[Records shown — start]

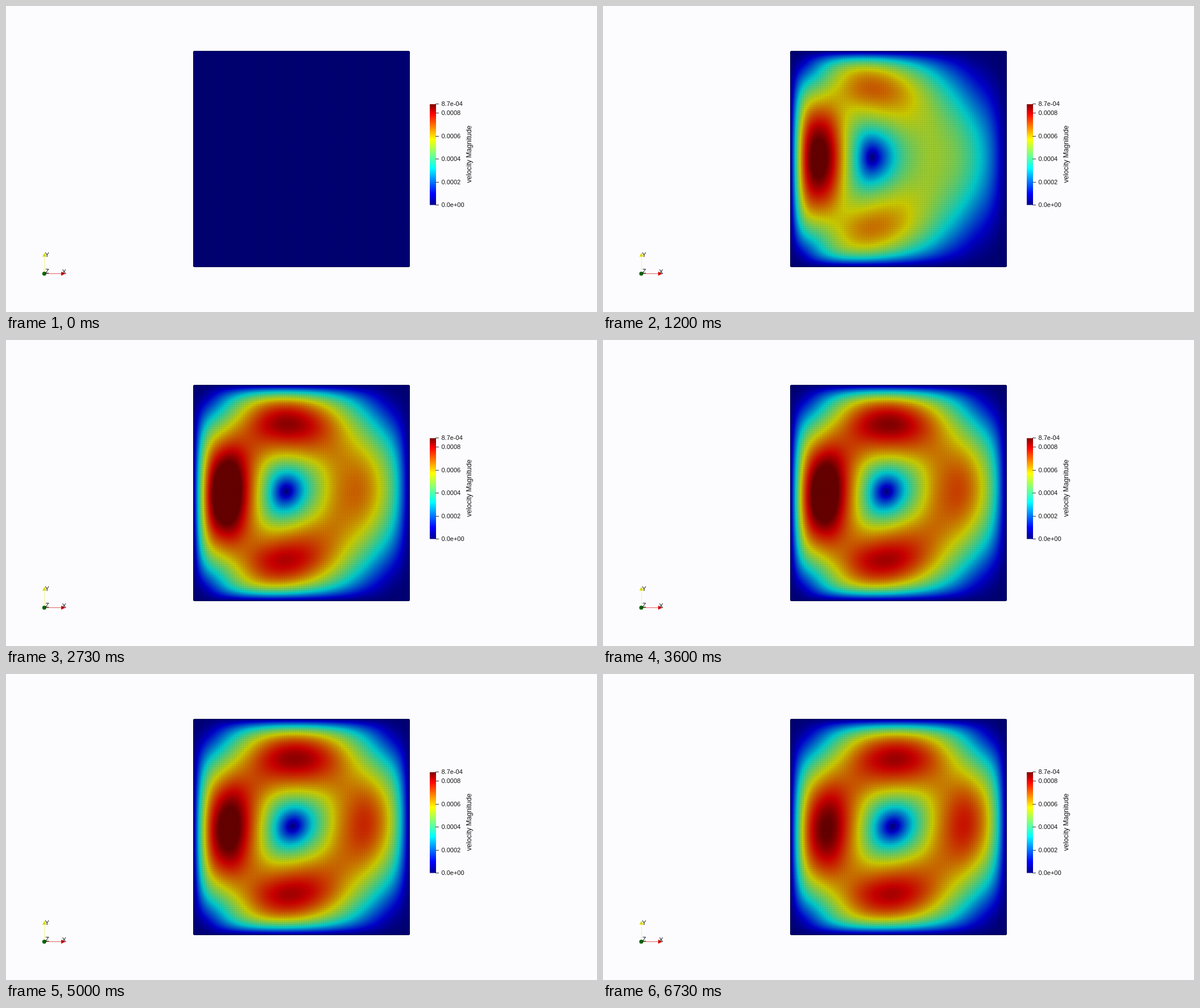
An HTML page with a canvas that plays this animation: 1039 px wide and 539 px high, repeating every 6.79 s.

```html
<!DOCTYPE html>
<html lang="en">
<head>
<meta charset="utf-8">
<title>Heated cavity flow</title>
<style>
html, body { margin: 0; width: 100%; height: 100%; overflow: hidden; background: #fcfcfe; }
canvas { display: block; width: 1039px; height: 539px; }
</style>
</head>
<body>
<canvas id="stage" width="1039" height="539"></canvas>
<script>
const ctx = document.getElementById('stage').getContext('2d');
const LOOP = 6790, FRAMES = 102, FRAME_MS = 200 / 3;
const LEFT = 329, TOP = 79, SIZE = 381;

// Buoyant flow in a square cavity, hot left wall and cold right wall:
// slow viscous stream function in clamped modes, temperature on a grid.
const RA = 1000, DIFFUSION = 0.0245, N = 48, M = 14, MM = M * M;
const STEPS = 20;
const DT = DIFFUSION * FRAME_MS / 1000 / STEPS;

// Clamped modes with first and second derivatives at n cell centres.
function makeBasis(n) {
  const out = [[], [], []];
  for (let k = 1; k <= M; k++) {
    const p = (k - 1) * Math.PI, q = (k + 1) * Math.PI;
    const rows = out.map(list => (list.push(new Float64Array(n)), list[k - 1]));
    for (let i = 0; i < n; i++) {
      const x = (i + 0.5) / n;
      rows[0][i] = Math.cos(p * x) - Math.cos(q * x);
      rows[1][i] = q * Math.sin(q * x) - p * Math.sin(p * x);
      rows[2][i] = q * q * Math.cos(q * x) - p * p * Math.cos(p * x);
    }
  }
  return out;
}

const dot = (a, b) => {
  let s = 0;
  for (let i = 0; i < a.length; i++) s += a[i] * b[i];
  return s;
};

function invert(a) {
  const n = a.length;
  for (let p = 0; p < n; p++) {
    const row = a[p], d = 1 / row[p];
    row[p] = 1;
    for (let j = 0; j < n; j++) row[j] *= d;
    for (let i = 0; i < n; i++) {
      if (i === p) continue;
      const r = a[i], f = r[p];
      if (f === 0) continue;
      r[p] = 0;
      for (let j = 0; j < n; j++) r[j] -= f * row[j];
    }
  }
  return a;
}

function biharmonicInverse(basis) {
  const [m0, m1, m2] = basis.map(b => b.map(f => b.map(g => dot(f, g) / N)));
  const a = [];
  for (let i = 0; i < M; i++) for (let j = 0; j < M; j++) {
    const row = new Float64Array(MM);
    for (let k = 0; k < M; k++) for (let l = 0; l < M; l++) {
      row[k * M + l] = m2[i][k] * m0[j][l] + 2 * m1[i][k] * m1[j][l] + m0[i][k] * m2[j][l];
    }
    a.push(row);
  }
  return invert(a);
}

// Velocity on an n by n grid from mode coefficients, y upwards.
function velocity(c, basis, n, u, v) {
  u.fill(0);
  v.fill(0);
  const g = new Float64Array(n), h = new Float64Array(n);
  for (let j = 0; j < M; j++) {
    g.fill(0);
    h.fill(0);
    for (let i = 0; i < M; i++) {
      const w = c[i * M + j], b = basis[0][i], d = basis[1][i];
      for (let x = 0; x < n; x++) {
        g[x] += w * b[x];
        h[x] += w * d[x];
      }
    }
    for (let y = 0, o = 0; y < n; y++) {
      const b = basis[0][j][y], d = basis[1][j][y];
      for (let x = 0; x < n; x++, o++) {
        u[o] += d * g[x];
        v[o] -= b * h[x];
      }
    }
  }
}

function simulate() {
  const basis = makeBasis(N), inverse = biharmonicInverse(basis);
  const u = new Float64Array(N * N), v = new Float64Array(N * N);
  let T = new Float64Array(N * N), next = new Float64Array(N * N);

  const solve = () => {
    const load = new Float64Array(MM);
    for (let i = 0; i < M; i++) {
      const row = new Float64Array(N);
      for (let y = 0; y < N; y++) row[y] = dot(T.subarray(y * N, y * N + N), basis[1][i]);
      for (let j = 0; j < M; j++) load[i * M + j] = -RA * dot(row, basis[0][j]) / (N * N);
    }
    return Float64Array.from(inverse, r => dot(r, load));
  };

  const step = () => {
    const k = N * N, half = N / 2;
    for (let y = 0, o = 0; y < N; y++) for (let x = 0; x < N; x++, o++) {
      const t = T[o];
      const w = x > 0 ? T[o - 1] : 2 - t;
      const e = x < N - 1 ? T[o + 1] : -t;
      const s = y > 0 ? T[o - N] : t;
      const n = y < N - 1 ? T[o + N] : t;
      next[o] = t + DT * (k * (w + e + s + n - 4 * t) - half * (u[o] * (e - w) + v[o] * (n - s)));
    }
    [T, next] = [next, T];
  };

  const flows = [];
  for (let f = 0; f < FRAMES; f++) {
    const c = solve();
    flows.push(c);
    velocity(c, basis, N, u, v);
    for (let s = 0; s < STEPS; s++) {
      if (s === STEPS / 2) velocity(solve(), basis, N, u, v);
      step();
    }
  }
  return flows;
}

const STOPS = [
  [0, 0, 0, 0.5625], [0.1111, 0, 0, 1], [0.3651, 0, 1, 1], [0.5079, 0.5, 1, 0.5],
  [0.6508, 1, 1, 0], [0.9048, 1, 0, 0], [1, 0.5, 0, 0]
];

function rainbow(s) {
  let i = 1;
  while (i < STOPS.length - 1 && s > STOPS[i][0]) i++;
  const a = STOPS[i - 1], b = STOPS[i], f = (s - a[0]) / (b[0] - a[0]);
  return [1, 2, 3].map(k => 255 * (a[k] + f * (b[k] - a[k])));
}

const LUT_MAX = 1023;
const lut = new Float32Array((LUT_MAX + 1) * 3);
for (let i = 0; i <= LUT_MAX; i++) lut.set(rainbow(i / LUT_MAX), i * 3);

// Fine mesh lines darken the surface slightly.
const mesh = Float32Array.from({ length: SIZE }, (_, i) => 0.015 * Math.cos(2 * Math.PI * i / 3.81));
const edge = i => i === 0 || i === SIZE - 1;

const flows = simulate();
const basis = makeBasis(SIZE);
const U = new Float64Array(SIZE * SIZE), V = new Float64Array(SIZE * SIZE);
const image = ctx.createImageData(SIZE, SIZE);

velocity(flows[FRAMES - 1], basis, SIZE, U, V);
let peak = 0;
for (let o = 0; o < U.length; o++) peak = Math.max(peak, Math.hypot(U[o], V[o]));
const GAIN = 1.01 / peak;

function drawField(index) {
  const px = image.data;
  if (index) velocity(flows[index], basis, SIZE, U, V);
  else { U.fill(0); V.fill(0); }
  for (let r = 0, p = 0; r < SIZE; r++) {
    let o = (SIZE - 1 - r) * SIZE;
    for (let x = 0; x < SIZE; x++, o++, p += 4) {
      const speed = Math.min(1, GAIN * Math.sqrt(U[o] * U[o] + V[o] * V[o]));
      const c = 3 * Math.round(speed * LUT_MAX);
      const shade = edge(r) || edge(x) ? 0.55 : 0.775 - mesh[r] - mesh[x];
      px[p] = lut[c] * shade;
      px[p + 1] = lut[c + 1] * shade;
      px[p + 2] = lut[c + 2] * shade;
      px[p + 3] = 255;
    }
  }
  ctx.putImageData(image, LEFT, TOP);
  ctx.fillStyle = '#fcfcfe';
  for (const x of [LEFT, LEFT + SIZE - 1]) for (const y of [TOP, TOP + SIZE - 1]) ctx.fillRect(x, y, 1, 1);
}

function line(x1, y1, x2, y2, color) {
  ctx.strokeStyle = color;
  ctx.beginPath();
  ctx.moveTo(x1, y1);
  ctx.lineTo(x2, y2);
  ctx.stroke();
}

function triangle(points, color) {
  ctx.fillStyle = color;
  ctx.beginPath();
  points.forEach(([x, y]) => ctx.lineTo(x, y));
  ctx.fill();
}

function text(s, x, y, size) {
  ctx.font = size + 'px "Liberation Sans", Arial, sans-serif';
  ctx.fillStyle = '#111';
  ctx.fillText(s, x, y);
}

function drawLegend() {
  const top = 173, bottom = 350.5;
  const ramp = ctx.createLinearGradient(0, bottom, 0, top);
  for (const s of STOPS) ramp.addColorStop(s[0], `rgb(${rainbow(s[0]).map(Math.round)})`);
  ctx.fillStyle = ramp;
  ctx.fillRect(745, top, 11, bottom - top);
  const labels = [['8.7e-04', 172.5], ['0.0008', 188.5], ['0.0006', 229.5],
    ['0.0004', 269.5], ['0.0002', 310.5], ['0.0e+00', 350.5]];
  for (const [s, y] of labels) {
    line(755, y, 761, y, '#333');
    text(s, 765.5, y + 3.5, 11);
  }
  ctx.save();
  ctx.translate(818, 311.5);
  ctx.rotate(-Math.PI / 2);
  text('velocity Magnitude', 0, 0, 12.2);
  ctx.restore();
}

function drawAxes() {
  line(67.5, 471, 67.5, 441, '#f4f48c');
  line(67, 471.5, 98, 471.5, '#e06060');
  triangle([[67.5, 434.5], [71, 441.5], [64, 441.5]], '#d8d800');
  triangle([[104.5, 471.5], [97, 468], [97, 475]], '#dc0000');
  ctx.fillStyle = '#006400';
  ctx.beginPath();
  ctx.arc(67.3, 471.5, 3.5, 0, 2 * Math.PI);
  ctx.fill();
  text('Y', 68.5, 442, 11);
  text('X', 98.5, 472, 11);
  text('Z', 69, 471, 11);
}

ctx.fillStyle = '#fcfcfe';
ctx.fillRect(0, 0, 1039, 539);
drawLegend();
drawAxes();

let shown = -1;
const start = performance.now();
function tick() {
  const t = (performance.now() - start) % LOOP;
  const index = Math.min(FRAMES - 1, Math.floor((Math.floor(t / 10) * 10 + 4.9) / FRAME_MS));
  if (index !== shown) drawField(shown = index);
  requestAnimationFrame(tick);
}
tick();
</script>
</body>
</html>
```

[Records shown — finish]

Your instructions – Your task is to copy each line of the entries that includes the word "index".

Problem solution –
function drawField(index) {
  if (index) velocity(flows[index], basis, SIZE, U, V);
  const index = Math.min(FRAMES - 1, Math.floor((Math.floor(t / 10) * 10 + 4.9) / FRAME_MS));
  if (index !== shown) drawField(shown = index);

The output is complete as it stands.